The Breisgau, originally a pagus or gau of the Frankish empire, was ruled during the middle ages by hereditary counts.
Gau, Nubische Denl i mdler (Stuttgart, 1821).
In feudal subordination to him a royal count, who was also Vogt (advocatus) of the cathedral church of St Martin, had his seat at Utrecht as the chief town of the Gouw (Gau, pagus) of Ifterlake.
His architectural education was carried out successively in Hamburg, where later, upon his return from Greece, he built the Donner Museum, in Berlin, in Dresden, in Paris under Gau and in Munich under Gartner; afterwards he visited Italy and Greece.
About 330 the city was taken by the Franks but was not permanently occupied by them till the 5th century, becoming in 475 the residence of the Frankish king Childeric. It was the seat of a pagus or gau, and counts of Cologne are mentioned in the 9th century.

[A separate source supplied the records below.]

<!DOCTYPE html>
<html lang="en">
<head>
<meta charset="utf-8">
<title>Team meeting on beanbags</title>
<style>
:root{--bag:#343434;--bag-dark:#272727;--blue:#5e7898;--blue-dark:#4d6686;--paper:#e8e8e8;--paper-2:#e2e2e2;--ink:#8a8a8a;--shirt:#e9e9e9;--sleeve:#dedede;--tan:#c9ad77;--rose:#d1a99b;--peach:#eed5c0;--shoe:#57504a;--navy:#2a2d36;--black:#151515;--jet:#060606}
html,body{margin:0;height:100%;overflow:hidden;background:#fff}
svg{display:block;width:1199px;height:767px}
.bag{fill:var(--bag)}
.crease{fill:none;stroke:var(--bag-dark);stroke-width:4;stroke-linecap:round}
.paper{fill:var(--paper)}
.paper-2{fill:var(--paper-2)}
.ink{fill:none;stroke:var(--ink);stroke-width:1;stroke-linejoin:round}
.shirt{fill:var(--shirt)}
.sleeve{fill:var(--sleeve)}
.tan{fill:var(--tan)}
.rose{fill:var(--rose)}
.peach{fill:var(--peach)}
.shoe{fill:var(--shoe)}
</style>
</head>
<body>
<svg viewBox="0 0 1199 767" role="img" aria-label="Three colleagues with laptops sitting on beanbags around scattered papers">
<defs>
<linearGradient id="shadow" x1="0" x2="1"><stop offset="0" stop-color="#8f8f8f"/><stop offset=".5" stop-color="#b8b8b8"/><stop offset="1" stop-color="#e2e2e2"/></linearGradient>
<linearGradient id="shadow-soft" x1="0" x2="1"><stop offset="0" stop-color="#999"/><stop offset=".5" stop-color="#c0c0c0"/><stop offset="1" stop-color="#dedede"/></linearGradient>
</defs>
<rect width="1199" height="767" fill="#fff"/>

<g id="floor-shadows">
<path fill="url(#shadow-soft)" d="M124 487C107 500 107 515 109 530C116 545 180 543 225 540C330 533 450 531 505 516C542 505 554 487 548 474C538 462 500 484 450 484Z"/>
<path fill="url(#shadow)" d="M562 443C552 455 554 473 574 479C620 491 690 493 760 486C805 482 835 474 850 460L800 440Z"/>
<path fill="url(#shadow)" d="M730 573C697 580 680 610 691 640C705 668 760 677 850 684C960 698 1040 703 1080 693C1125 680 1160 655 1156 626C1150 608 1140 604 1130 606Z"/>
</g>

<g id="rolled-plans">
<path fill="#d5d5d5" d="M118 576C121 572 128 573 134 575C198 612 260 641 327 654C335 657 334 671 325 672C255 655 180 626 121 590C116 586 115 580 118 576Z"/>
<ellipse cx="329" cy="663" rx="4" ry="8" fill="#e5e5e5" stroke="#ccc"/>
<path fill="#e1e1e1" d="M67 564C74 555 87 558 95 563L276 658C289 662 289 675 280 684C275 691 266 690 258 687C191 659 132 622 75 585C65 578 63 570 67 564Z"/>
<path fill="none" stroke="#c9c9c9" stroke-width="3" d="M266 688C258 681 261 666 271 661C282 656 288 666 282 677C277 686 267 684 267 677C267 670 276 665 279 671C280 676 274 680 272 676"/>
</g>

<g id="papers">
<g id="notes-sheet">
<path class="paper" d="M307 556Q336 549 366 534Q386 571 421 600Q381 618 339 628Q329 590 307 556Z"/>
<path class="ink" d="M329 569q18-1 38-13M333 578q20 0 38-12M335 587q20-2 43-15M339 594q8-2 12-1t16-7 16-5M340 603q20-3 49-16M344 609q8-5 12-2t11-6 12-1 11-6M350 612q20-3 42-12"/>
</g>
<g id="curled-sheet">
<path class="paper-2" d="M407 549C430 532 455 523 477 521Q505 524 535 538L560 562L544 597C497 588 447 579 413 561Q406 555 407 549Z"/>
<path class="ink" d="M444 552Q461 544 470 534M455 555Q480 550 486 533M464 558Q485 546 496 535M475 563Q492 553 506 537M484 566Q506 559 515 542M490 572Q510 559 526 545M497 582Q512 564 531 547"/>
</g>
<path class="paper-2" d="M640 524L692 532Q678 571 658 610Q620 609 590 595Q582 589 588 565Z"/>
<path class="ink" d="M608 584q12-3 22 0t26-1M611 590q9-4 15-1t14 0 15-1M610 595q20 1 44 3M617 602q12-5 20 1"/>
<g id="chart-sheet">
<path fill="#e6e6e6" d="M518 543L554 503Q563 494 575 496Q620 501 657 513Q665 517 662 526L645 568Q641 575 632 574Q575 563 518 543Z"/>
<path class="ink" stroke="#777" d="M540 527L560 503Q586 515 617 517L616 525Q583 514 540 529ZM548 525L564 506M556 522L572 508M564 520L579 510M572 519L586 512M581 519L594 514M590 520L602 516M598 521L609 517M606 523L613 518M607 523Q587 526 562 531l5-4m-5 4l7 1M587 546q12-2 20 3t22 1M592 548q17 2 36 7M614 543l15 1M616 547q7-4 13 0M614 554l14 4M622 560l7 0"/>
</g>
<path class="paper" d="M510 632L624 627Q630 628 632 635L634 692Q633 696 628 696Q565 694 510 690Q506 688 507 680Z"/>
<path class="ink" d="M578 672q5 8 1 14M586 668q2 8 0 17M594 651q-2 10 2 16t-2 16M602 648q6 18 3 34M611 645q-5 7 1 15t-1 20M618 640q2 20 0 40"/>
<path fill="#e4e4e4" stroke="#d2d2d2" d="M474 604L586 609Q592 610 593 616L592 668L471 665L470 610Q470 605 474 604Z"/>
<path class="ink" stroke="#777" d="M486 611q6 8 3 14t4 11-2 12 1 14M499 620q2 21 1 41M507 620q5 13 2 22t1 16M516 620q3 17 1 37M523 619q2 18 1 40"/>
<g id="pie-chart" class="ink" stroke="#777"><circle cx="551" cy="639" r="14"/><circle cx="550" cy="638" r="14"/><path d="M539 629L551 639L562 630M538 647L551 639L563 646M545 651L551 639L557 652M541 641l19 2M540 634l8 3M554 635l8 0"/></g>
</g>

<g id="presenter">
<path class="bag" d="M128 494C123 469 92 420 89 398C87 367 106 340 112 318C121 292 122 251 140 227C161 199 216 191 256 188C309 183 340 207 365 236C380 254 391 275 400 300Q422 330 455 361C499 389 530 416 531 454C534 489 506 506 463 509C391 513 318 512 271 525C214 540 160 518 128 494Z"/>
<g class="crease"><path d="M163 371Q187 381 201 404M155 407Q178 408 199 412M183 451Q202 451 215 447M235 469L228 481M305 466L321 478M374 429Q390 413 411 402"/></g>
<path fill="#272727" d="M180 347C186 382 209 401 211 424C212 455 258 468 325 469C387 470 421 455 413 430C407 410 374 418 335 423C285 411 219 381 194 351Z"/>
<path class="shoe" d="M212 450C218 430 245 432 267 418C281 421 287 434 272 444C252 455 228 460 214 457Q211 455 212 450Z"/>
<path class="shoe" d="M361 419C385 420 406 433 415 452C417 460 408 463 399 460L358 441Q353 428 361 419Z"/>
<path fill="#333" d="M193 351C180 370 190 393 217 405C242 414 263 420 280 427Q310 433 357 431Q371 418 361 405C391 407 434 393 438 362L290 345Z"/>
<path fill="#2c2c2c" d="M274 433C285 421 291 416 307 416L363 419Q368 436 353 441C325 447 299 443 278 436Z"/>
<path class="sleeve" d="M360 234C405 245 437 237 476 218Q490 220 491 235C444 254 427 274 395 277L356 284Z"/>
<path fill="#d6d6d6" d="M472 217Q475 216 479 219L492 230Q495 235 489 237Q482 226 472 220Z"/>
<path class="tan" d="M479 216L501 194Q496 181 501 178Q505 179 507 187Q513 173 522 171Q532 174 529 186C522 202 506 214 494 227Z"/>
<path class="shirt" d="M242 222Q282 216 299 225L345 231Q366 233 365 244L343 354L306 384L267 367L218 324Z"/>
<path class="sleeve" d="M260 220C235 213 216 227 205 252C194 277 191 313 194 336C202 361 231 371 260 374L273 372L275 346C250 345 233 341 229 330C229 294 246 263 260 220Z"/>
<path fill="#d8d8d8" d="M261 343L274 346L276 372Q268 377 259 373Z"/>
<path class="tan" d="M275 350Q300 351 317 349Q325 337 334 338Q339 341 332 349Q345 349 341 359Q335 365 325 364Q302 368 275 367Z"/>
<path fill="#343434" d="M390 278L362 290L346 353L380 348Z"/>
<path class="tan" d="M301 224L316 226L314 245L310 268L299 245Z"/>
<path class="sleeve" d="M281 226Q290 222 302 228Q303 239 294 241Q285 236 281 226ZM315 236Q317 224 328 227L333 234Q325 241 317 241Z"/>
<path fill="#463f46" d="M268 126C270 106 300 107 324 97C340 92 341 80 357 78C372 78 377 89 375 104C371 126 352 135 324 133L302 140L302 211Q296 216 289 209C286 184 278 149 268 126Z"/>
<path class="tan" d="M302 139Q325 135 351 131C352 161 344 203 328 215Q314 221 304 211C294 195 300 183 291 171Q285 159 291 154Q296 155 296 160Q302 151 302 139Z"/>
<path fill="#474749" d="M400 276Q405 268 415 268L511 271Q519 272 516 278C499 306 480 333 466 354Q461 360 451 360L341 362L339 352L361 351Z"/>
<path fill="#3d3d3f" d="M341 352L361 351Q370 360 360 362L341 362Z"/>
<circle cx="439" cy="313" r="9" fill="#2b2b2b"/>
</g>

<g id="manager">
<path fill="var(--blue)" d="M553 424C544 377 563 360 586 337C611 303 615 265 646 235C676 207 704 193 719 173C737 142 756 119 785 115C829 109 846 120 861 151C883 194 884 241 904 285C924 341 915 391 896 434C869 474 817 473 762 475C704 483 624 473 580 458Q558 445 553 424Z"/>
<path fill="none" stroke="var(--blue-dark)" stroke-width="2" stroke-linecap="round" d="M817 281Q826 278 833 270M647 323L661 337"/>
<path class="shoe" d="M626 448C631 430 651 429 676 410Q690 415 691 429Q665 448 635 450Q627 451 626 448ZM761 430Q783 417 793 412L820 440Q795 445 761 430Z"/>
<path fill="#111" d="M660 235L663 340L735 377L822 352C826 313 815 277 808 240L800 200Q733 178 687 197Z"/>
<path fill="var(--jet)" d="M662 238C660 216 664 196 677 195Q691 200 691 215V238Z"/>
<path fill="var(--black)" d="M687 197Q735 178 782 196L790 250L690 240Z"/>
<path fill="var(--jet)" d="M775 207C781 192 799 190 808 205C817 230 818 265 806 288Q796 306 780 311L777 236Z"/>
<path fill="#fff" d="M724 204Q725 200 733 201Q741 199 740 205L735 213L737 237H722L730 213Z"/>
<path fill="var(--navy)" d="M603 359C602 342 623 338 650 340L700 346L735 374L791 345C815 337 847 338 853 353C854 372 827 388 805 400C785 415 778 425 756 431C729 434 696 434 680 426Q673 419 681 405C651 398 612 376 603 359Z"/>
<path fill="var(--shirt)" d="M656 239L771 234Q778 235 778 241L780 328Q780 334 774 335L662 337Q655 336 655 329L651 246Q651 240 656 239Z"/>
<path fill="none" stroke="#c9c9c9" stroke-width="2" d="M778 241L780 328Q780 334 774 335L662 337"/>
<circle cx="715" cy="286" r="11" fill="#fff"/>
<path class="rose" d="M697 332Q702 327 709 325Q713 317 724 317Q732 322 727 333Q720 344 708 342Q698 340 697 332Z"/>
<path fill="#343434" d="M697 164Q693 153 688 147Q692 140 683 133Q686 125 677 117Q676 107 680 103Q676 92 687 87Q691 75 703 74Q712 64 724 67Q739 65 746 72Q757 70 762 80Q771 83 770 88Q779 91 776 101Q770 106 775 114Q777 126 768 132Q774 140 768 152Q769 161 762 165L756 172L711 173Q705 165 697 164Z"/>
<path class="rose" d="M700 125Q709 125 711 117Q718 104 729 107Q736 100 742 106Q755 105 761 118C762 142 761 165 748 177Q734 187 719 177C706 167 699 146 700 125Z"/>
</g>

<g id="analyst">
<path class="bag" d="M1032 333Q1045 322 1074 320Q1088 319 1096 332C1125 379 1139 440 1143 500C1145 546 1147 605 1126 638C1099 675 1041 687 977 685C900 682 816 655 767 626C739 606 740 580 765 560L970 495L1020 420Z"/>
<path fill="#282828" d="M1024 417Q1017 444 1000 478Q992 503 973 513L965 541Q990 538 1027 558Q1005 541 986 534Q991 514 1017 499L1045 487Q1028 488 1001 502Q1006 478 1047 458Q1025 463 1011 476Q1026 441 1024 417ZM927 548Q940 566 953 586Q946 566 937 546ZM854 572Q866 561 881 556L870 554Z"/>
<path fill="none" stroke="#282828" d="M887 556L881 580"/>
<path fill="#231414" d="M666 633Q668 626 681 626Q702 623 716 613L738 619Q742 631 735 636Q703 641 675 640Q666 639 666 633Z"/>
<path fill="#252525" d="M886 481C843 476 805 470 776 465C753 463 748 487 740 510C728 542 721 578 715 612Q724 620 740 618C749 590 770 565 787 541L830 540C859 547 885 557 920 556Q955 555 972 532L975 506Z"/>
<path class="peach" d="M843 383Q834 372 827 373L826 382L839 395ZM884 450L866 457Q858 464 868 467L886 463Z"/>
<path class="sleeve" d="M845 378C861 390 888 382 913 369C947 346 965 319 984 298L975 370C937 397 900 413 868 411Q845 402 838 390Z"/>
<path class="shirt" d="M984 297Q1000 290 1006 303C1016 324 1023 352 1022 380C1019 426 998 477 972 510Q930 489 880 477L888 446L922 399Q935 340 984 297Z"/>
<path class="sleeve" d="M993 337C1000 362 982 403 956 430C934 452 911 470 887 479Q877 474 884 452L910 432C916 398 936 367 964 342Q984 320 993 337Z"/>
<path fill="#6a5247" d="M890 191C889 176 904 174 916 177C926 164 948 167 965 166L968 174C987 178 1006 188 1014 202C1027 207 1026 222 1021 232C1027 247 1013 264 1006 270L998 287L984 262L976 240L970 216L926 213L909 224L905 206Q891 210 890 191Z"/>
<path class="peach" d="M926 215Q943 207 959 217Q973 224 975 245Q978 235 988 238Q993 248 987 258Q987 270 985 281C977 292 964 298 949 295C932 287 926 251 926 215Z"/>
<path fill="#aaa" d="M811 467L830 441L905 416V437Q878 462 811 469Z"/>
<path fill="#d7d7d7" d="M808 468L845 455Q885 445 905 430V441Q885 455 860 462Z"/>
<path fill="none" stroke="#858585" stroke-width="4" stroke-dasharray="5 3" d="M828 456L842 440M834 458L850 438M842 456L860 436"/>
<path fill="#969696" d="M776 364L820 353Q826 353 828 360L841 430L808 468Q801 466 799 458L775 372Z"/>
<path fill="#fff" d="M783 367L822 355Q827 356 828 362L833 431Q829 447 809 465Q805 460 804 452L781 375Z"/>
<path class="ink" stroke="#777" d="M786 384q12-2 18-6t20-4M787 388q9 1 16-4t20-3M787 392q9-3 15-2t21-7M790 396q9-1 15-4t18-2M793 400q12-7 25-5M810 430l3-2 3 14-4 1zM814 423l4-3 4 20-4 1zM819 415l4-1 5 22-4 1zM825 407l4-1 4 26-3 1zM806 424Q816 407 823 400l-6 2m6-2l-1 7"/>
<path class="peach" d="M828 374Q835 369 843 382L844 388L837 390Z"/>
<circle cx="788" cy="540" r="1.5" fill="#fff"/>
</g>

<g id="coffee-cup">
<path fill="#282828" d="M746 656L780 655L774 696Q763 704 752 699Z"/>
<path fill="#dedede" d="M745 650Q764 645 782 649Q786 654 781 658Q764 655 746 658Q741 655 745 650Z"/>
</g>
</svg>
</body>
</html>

The nucleus of the later county and duchy was the gau or district surrounding the town of Gelder or Gelre, lying between the Meuse and the Niers, and since 1715 included in Rhenish Prussia.
Of Viti Levu, and the three other main islands, lying east of Viti Levu in the Koro Sea, are Koro, Ngau or Gau, and Ovalau.